According to a study of the Alabama Union League, “black suffrage offered [Unionists] a chance for political control, for the Unionists and the freedmen together represented a potential majority of the Alabama electorate. . . . Faced with the opportunity for political victory, most Unionist leaders took the plunge.”
Despite all the deepest traditions of Southern white society, the logical outcome of this revolutionary alliance was a new biracial Republican Party committed to black civil rights.
Of course, it didn’t last. Under the pressures of Ku Klux Klan terror and growing Northern conservatism, white racism made its resurgence and by 1877 Radical Reconstruction was defeated.
But the story didn’t end there.
In popular memory, the end of Reconstruction meant the start of Jim Crow. But in reality, Southern black politics remained vibrant throughout the generation after 1877, and the Douglass Option would be resurrected again and again, from the radical Readjuster movement of the 1870s to the Populist insurgencies of the 1890s. Only in the face of that turn-of-the-century threat from below did the Southern oligarchy finally impose the comprehensive disenfranchisement of African Americans.
Yet the Douglass Option was still not dead. The mass migration of blacks to Northern cities after disenfranchisement — the old Johnson Option, now grasped as a last resort — created the conditions for its stunning revival in the 1930s and ’40s, as the emergence of a black industrial working class opened new possibilities for political struggle. In 1936, urban black voters poured into the Popular Front era Democratic Party. By the 1940s a resurgent NAACP and a burgeoning CIO had formed a conscious partnership, with the civil rights group urging blacks to join strikes and the CIO leadership prodding unions to end discrimination and promote blacks to leadership.
This was no less than what Douglass had foreseen half a century before. “The colored people of the South are the laboring people of the South,” he told a Louisville Colored Men’s Convention in 1883. “It is a great mistake for any class of laborers to isolate itself . . . As the laborer becomes more intelligent he will develop what capital he already possesses — that is the power to organize and combine for its own protection.” In South and North alike, “the labor unions of the country should not throw away this colored element of strength.”
Though constrained inside the Democratic tent, by 1948 this strategic alliance formed the party’s core in big industrial cities like New York and Detroit. The triumph was bittersweet, as a postwar Thermidor would force the deradicalization of both movements. Yet together their power proved decisive, for when Southern blacks launched a new wave of mass mobilization a decade later, a cadre of national politicians was in place who had no choice but to pledge support.
The result was the Second Reconstruction of the 1960s.

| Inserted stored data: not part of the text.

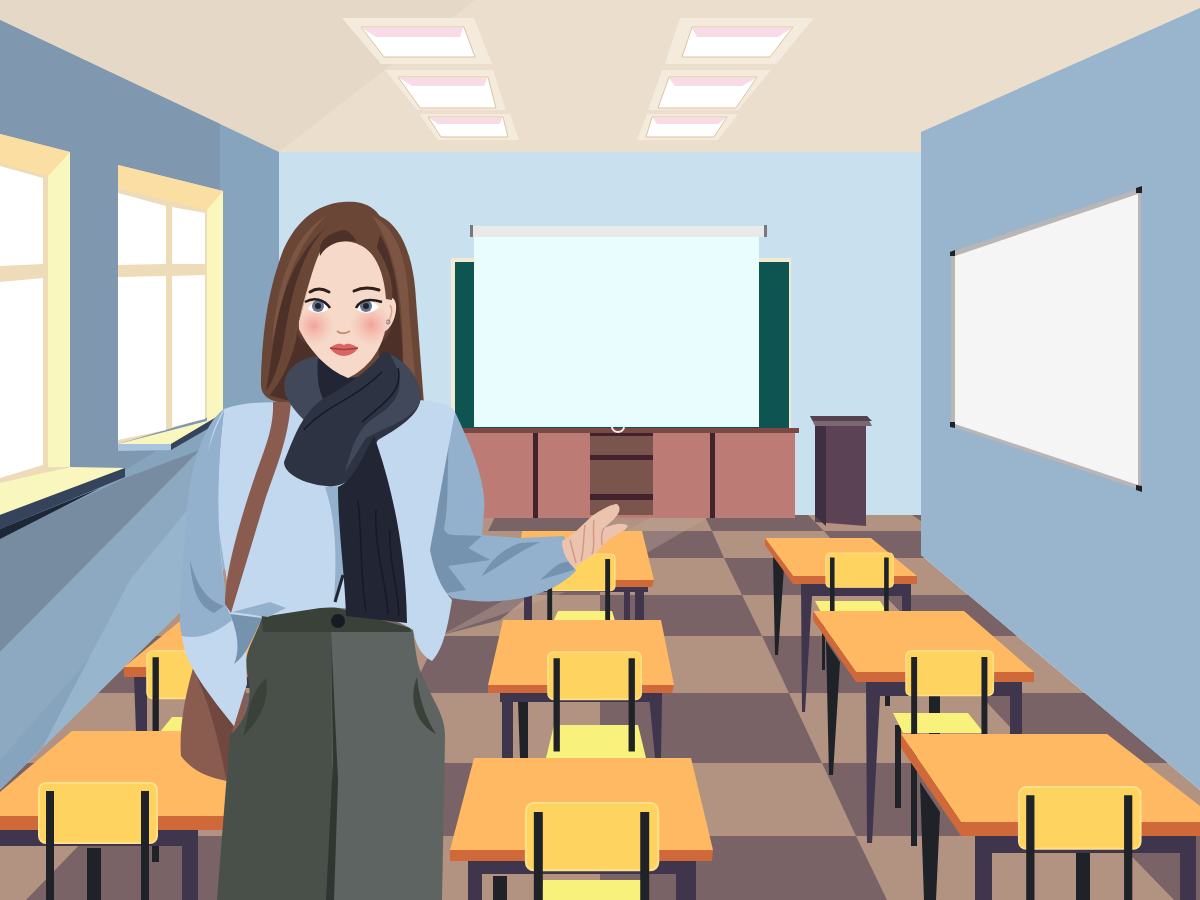
<!DOCTYPE html>
<html lang="en">
<head>
<meta charset="utf-8">
<title>Teacher in a classroom</title>
<style>
:root{--ceiling:#ebdecc;--panel:#f4ebdd;--back:#c9e0ef;--wall-l:#86a4be;--wall-dark:#8098af;--wall-r:#99b4cd;--floor:#b29280;--tile:#796367;--desk:#ffb962;--edge:#d0693a;--leg:#3f364d;--black:#1f2327;--chair:#ffd35f;--seat:#f8f27c;--sun:#fbdfa2;--cream:#f9f6be;--frame:#eedbb7;--hair:#6a4636;--hair-dark:#4d3128;--hair-light:#7d5543;--skin:#f6d9c9;--scarf:#2d3342;--scarf-dark:#222634;--scarf-light:#414859;--knit:#c2d8ef;--sleeve:#93b1cc;--fold:#7593ae;--pants:#5d6461;--pants-dark:#485049;--leather:#8a5c50}
html,body{margin:0;overflow:hidden}
svg{display:block;width:1200px;height:900px}
.ceiling{fill:var(--ceiling)}.panel{fill:var(--panel)}.back{fill:var(--back)}.wall-l{fill:var(--wall-l)}.wall-dark{fill:var(--wall-dark)}.wall-r{fill:var(--wall-r)}.floor{fill:var(--floor)}.tile{fill:var(--tile)}.desk{fill:var(--desk)}.edge{fill:var(--edge)}.leg{fill:var(--leg)}.black{fill:var(--black)}.chair{fill:var(--chair);stroke:#ffe08a;stroke-width:2}.seat{fill:var(--seat)}.sun{fill:var(--sun)}.cream{fill:var(--cream)}.frame{fill:var(--frame)}.white{fill:#fff}.hair{fill:var(--hair)}.hair-dark{fill:var(--hair-dark)}.hair-light{fill:var(--hair-light)}.skin{fill:var(--skin)}.scarf{fill:var(--scarf)}.scarf-dark{fill:var(--scarf-dark)}.scarf-light{fill:var(--scarf-light)}.knit{fill:var(--knit)}.sleeve{fill:var(--sleeve)}.fold{fill:var(--fold)}.pants{fill:var(--pants)}.pants-dark{fill:var(--pants-dark)}.leather{fill:var(--leather)}
</style>
</head>
<body>
<svg viewBox="0 0 1200 900" role="img" aria-label="A teacher with a scarf presenting an empty classroom">
<defs>
<clipPath id="floor-area"><polygon points="279,515 921,515 921,555 1200,790 1200,900 0,900 0,790"/></clipPath>
<g id="chair-back"><rect class="chair" width="118" height="60" rx="7"/><path class="black" d="M7 8h8v118h-8zM102 8h8v118h-8z"/></g>
<radialGradient id="blush"><stop offset="0" stop-color="#f28e86" stop-opacity=".75"/><stop offset="1" stop-color="#f6b0a4" stop-opacity="0"/></radialGradient>
</defs>

<g id="room">
<rect class="ceiling" width="1200" height="160"/>
<polygon points="279,152 475,0 0,0 0,20" fill="#e6d8c6"/>
<rect class="back" x="279" y="152" width="642" height="364"/>
<polygon class="wall-l" points="0,20 279,152 279,515 0,790"/>
<polygon class="wall-dark" points="0,20 220,124 220,412 125,470 0,540"/>
<polygon points="0,537 125,478 200,450 0,652" fill="#788ca1"/>
<polygon points="0,652 200,450 240,415 150,590 0,760" fill="#8da9c2"/>
<polygon points="130,580 220,470 279,515 40,752" fill="#98b5ce"/>
<polygon class="floor" points="279,515 921,515 921,555 1200,790 1200,900 0,900 0,790"/>
<path class="tile" clip-path="url(#floor-area)" d="M704 515H808L824 531H712zM912 515H1016L1040 531H936zM496 515H600V531H488zM600 531H712L724 558H600zM824 531H936L972 558H848zM724 558H848L884 595H742zM476 558H600V595H458zM600 595H742L762 636H600zM884 595H1026L1086 636H924zM458 595H530L500 620 438 636H276L316 595zM762 636H924L978 693H789zM438 636H600V693H411zM1086 636H1248L1356 693H1167zM114 636H276L222 693H33zM600 693H789L822 763H600zM978 693H1167L1266 763H1044zM222 693H411L378 763H156zM822 763H1044L1112 836H856zM378 763H600V836H344zM0 763H156L88 836H0zM600 836H856L887 900H600zM1112 836H1200V900H1174zM88 836H344L313 900H26z"/>
<polygon points="440,636 655,515 707,518 600,580" fill="#c3a99a" opacity=".35"/>
<polygon class="wall-r" points="921,132 1200,8 1200,790 921,555"/>
</g>

<g id="ceiling-lights">
<path class="panel" d="M342 18H474L492 64H381zM385 70H493L506 110H417zM419 114H510L519 140H438zM680 18H814L776 64H665zM662 70H771L738 110H648zM647 114H738L718 140H637z"/>
<g fill="#fff" stroke="#dcc49f"><path d="M361 27H464L475 57H384zM398 77H488L496 108H420zM428 117H503L508 137H441zM692 27H793L770 57H682zM669 77H757L736 108H658zM652 117H727L714 137H646z"/></g>
<path fill="#f9dbe7" d="M362 28H463L460 37H376zM399 78H487L484 86H412zM429 118H502L500 124H438zM692 28H792L778 37H697zM669 78H756L742 86H675zM653 118H726L718 124H657z"/>
</g>

<g id="windows">
<polygon class="frame" points="0,134 70,152 70,467 0,485"/>
<polygon class="sun" points="0,134 70,152 48,176 0,163"/>
<polygon class="cream" points="70,152 70,467 48,467 48,176"/>
<path class="white" d="M0 166 43 178V264L0 266zM0 282 43 278V465L0 478z"/>
<polygon class="cream" points="0,483 70,467 125,468 0,515"/>
<polygon points="0,515 125,468 125,477 0,529" fill="#35435b"/>
<polygon points="0,529 100,488 0,539" fill="#1c2737"/>
<polygon class="frame" points="118,165 223,191 223,413 118,444"/>
<polygon class="sun" points="118,165 223,191 207,210 118,188"/>
<polygon class="cream" points="223,191 223,413 207,425 207,210"/>
<path class="white" d="M118 193 166 206V264L118 265zM172 207 205 213V264H172zM118 277 166 276V430L118 440zM172 276 205 275V419L172 427z"/>
<polygon class="cream" points="118,444 207,421 223,413 171,444"/>
<polygon points="118,444 171,444 171,450 118,451" fill="#a9c4de"/>
<polygon points="171,444 223,413 223,420 171,450" fill="#35435b"/>
</g>

<g id="front-of-room">
<rect x="451" y="258" width="340" height="172" fill="#f1ead2"/>
<rect x="455" y="262" width="334" height="168" fill="#0e5450"/>
<rect x="474" y="236" width="285" height="191" fill="#e9fdff"/>
<rect x="472" y="226" width="293" height="11" fill="#e9e9e7"/>
<path d="M470 225h3v12h-3zM764 225h3v12h-3z" fill="#77797c"/>
<rect x="440" y="432" width="355" height="86" fill="#bc7b75"/>
<rect x="440" y="428" width="359" height="5" fill="#7c4845"/>
<rect x="590" y="433" width="63" height="82" fill="#7a554d"/>
<path d="M533 433h5v85h-5zM710 433h5v85h-5zM590 433h63v3h-63zM590 455h63v5h-63zM590 494h63v6h-63z" fill="#41222d"/>
<path d="M612 427a6 5 0 0 0 12 0" fill="none" stroke="#f5e8e2" stroke-width="2"/>
<polygon points="815,425 866,425 866,526 815,522" fill="#5b4255"/>
<polygon points="815,425 826,426 826,526 815,516" fill="#3f2f43"/>
<polygon points="810,416 867,416 872,426 815,426" fill="#7d6771"/>
<polygon points="810,416 867,416 872,421 813,421" fill="#54424f"/>
</g>

<g id="whiteboard">
<polygon points="951,252 1141,188 1141,490 951,426" fill="#b9b6b5"/>
<polygon points="955,256 1138,194 1138,485 955,424" fill="#f5f5f6"/>
<path class="black" d="M950 252l5-2v6h-5zM1136 188l6-2v7h-6zM950 422h5v6l-5-1zM1136 485l6 1v6l-6-2z"/>
</g>

<g id="centre-desks">
<path class="leg" d="M520 587H648V592H520zM524 590h8v32h-8zM635 588h9v32h-9zM624 592h6v28h-6z"/>
<polygon class="desk" points="522,531 642,531 654,580 516,580"/><polygon class="edge" points="516,580 654,580 652,587 516,587"/>
<polygon class="seat" points="558,611 612,611 616,624 552,624"/>
<use href="#chair-back" transform="translate(543 554) scale(.61)"/>
<path class="leg" d="M500 693H662V702H500zM502 700h11v58h-11zM649 696H662L661 758H655z"/><path class="black" d="M518 702h10v56h-8z"/>
<polygon class="desk" points="503,620 661,620 674,685 488,685"/><polygon class="edge" points="488,685 674,685 672,693 488,693"/>
<polygon class="seat" points="554,725 638,725 646,758 546,758"/>
<use href="#chair-back" transform="translate(548 652) scale(.79)"/>
<path class="leg" d="M468 861H696V874H468zM468 870h14v30h-14zM676 870h20v30h-20z"/><path class="black" d="M493 876h14v24h-14z"/>
<polygon class="desk" points="474,758 691,758 713,850 450,850"/><polygon class="edge" points="450,850 713,850 712,861 450,861"/>
<polygon class="seat" points="543,880 641,880 645,900 540,900"/>
<use href="#chair-back" transform="translate(526 803) scale(1.12)"/>
</g>

<g id="right-desks">
<path class="black" d="M773 557 784 567 778 655h-3zM822 612h3v58h-3zM885 612h5v94h-5z"/><path class="leg" d="M801 584H911V612H902V596H812L805 712H802z"/>
<polygon class="desk" points="765,538 871,538 917,576 793,576"/><path class="edge" d="M793 576H917V584H793zM765 538 793 576V584L765 545z"/>
<polygon class="seat" points="815,601 880,601 888,614 822,614"/>
<use href="#chair-back" transform="translate(826 553) scale(.57)"/>
<path class="black" d="M826 641 840 662 833 775h-4zM895 725h6v83h-6zM911 730h6v116h-6zM929 696h11v38h-11z"/><path class="leg" d="M866 682H1022V734H1010V696H880L872 843H867z"/>
<polygon class="desk" points="813,611 964,611 1034,672 856,672"/><path class="edge" d="M856 672H1034V682H856zM813 611 856 672V682L813 620z"/>
<polygon class="seat" points="893,713 968,713 984,733 903,733"/>
<use href="#chair-back" transform="translate(906 651) scale(.74)"/>
<path class="black" d="M920 782 940 812 936 900H924zM1076 852h14v48h-14z"/><path class="leg" d="M975 836H1196V900H1180V853H992V900H975z"/>
<polygon class="desk" points="901,734 1107,734 1200,806 1200,822 961,822"/><path class="edge" d="M961 822H1200V836H961zM901 734 961 822V836L901 748z"/>
<use href="#chair-back" transform="translate(1019 787) scale(1.03)"/>
</g>

<g id="left-desks">
<polygon class="desk" points="185,617 300,617 300,667 124,667"/><path class="edge" d="M124 667H260V677H124z"/>
<path class="leg" d="M134 677H260V688H147V731H136z"/>
<polygon class="seat" points="172,717 240,717 240,732 160,732"/>
<use href="#chair-back" transform="translate(147 651) scale(.79)"/>
<polygon class="desk" points="72,731 250,731 240,816 0,816 0,792"/><path class="edge" d="M0 816H240V830H0z"/>
<path class="leg" d="M0 830H198V900H182V846H0z"/><path class="black" d="M87 848h14v52H87zM152 846h7v16h-7z"/>
<use href="#chair-back" transform="translate(39 783)"/>
</g>

<g id="teacher">
<g id="bag"><path class="leather" d="M193 668C184 700 179 730 181 756 193 772 212 780 236 782L246 690z"/><path d="M193 668 236 705 226 779C218 735 208 700 193 668z" fill="#70483f"/></g>

<g id="hair-back"><path class="hair" d="M343 202C365 200 374 208 380 216 402 226 414 258 416 300L424 404 395 398 287 403C270 402 260 396 261 382 262 340 266 300 279 262 290 226 314 204 343 202z"/>
<path class="hair-dark" d="M380 235C398 262 402 320 404 390L380 392 376 250zM296 320C288 350 280 375 268 395L290 401 330 380V345z"/>
<path class="hair-light" d="M372 216C398 228 408 262 409 310L416 386 403 384C404 320 402 258 372 216z"/></g>

<g id="trousers">
<path class="pants-dark" d="M262 616 320 607 410 628 416 655 380 900H217L230 735C246 720 255 700 246 668 244 650 258 634 262 616z"/>
<path class="pants" d="M331 632 412 628C416 645 415 660 422 675 432 700 446 715 445 738L442 900H333z"/>
<path d="M331 632 333 760 326 900H334L338 780z" fill="#303732"/>
<path d="M262 616 330 606 410 628 411 632H263z" fill="#394139"/>
<path d="M266 678C270 702 258 722 243 736 250 716 246 698 266 678zM417 677C419 700 427 720 436 734 416 724 408 700 417 677z" fill="#394139"/>
</g>

<g id="sweater">
<path class="sleeve" d="M455 412C473 450 487 485 484 512L482 535 520 538 564 536 576 571C550 598 500 607 452 598L431 580 430 500z"/>
<path class="fold" d="M450 430C436 470 442 520 428 548L440 594 466 590 448 566 490 560 468 548 482 536C456 534 446 538 444 528 450 500 446 460 450 430zM482 576C500 566 518 552 540 542L520 543C500 550 490 562 482 576zM540 580C552 570 558 560 572 562L574 570z"/>
<path class="knit" d="M224 409C250 400 280 402 300 404L420 400C442 402 452 406 455 412 447 455 437 510 430 550 436 580 444 590 452 600 448 625 444 648 432 661 420 655 415 642 413 630 390 615 345 605 320 608L268 616 232 612 214 500z"/>
<path class="sleeve" d="M224 409C202 425 190 470 187 510 184 550 180 590 180 624 182 650 200 680 234 726L246 683 240 642 226 600C214 560 216 480 224 409z"/>
<path class="knit" d="M224 409C205 440 200 480 217 520L226 600 262 617 246 652 247 684 234 726C200 684 184 660 182 636 200 640 218 632 232 620L214 575C204 520 214 450 224 409z"/>
<path class="sleeve" d="M224 411C208 440 196 490 193 540L182 620C200 640 218 622 228 600 216 555 216 470 224 411z"/>
<path class="fold" d="M190 560C196 584 206 600 224 606L214 613C198 606 192 590 190 560zM230 614C238 634 240 650 234 664 246 656 252 640 262 618z"/>
<path class="sleeve" d="M325 487C336 520 337 555 334 600L344 575 341 486zM232 612 270 602 286 608 268 617z"/>
</g>
<path id="strap" class="leather" d="M273 402H291C288 440 277 465 265 500L231 613 225 604C225 570 242 515 253 482 264 450 274 430 273 402z"/>

<g id="scarf">
<path class="scarf-light" d="M320 356C296 358 281 372 285 392 288 404 298 414 306 422L360 380z"/>
<path class="scarf-dark" d="M318 358C316 380 320 400 330 408L376 376 348 378z"/>
<path class="scarf" d="M384 351C404 358 419 378 421 396 420 416 398 428 378 440L360 470C350 482 338 488 326 486 304 484 284 474 284 462 294 438 302 410 328 396 352 382 372 368 384 351z"/>
<path class="scarf-light" d="M390 354C410 364 420 382 421 396 419 418 390 425 366 438L345 472C352 448 356 430 374 418 396 404 410 388 390 354z"/>
<path class="scarf-dark" d="M374 436C390 480 406 545 407 623L346 616C345 575 338 530 338 487 354 480 362 458 374 436z"/>
<path d="M358 500C362 535 360 575 366 612M376 510C374 550 386 580 388 614M390 530C388 560 398 585 399 616M304 430C324 406 354 400 382 372M398 368C404 392 382 404 362 422" fill="none" stroke="#161a25" stroke-width="1.5"/>
<path d="M343 575 335 602" stroke="#222634" stroke-width="3"/>
<circle cx="338" cy="621" r="7" fill="#171c22"/>
</g>

<g id="head">
<path class="skin" d="M386 300C392 294 397 300 396 310 395 320 390 330 383 332z"/>
<path d="M390 305C394 311 390 320 387 324" fill="none" stroke="#d9a38f" stroke-width="1.5"/><circle cx="388" cy="322" r="2" fill="none" stroke="#707078"/>
<path class="skin" d="M330 242C352 238 370 246 378 262 386 280 389 300 386 325 383 350 366 370 348 378 327 370 309 350 299 329L298 295C304 270 314 250 330 242z"/>
<circle cx="314" cy="326" r="20" fill="url(#blush)"/><circle cx="371" cy="325" r="21" fill="url(#blush)"/>
<path class="hair" d="M336 228C324 240 317 256 310 280 304 300 298 320 296 340 290 366 278 386 268 397 258 390 262 360 264 340 268 300 280 240 320 222z"/>
<path class="hair-dark" d="M330 224C300 250 290 300 284 340 280 362 274 380 266 391 276 340 274 270 330 224zM336 232C344 228 356 230 362 242 346 240 330 240 320 256 318 244 324 236 336 232z"/>
<path class="hair" d="M341 228C356 222 376 238 388 270 392 282 393 290 392 300L386 299C384 270 374 250 358 244 352 232 346 230 341 228z"/>
<path class="hair-light" d="M326 216C292 236 276 286 272 345 282 295 292 250 326 216zM310 282C302 310 296 335 286 360L293 340z"/>
<g fill="none" stroke="#2e211f" stroke-linecap="round"><path d="M310 292C316 288 322 288 329 292M354 291C362 287 370 287 379 290" stroke-width="3"/></g>
<path class="white" d="M308 309C313 299 323 299 330 308 323 314 314 314 308 309zM356 309C361 299 373 299 379 307 372 315 362 314 356 309z"/>
<g fill="#65738f"><circle cx="318" cy="306" r="6"/><circle cx="366" cy="306" r="6"/></g><g class="black"><circle cx="318" cy="306" r="3"/><circle cx="366" cy="306" r="3"/></g>
<path d="M305 302C314 297 324 299 330 308M356 308C361 298 372 299 382 302" fill="none" stroke="#251c20" stroke-width="2.5"/>
<path d="M337 331C340 334 346 334 350 331" fill="none" stroke="#c98f7d" stroke-width="2"/>
<path d="M330 348C338 342 341 344 344 345 347 343 351 343 358 348 352 358 337 359 330 348z" fill="#d9675f"/>
<path d="M330 348C340 350 348 350 358 348" fill="none" stroke="#a33f40" stroke-width="1.5"/>
</g>

<g id="hand">
<path d="M562 541C574 535 583 524 592 516 602 509 612 504 617 504 622 508 619 514 614 519L604 528C614 524 623 522 628 526 625 532 615 534 607 541 600 549 592 557 582 562L574 568C567 561 562 552 562 541z" fill="#ecc3af"/>
<path d="M585 525C583 540 584 550 581 561M594 520C592 535 596 544 592 554M604 528C600 534 602 540 602 545M570 540 576 563" fill="none" stroke="#cf9a88" stroke-width="1.5"/>
</g>
</g>
</svg>
</body>
</html>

The Second Reconstruction, like the first, came to an end with its work left unfinished. The task of our generation is to revive the Douglass Option again, and reconstitute a working-class politics for our own time.